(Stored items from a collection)
○ ○ ○ ○
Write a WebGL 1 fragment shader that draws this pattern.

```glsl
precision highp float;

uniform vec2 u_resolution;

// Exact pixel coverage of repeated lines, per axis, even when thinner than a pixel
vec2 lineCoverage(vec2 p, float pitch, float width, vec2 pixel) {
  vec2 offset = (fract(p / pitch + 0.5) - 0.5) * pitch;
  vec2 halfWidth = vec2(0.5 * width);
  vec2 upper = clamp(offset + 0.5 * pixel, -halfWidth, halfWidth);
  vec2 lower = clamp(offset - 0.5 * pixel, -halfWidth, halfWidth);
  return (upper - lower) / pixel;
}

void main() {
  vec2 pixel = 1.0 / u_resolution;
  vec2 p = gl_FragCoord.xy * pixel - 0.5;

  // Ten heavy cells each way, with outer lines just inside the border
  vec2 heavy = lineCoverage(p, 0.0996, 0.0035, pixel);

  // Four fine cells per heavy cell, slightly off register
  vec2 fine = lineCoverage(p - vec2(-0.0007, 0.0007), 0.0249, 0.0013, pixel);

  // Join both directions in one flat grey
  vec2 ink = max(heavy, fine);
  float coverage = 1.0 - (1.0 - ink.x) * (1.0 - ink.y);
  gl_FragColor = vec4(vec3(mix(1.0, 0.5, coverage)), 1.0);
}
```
○ ○ ○ ○
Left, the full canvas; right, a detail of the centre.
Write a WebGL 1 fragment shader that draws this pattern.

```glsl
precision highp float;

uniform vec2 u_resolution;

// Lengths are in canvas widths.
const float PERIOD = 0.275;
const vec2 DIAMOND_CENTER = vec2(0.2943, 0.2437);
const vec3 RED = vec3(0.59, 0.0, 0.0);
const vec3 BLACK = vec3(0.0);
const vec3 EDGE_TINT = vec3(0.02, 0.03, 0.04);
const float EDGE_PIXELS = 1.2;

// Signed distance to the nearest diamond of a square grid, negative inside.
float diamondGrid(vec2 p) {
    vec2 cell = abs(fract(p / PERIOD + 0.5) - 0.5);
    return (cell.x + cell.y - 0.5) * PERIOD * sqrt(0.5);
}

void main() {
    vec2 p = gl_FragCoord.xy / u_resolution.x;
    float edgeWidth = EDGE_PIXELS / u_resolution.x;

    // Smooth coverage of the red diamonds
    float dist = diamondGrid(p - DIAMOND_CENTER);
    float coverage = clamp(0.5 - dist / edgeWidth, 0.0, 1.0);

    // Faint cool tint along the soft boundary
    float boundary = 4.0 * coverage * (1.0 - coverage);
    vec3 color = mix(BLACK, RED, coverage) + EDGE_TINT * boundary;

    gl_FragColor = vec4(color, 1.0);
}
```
○ ○ ○ ○
Select all lines with the word "float" from the entries above.

precision highp float;
vec2 lineCoverage(vec2 p, float pitch, float width, vec2 pixel) {
  float coverage = 1.0 - (1.0 - ink.x) * (1.0 - ink.y);
precision highp float;
const float PERIOD = 0.275;
const float EDGE_PIXELS = 1.2;
float diamondGrid(vec2 p) {
    float edgeWidth = EDGE_PIXELS / u_resolution.x;
    float dist = diamondGrid(p - DIAMOND_CENTER);
    float coverage = clamp(0.5 - dist / edgeWidth, 0.0, 1.0);
    float boundary = 4.0 * coverage * (1.0 - coverage);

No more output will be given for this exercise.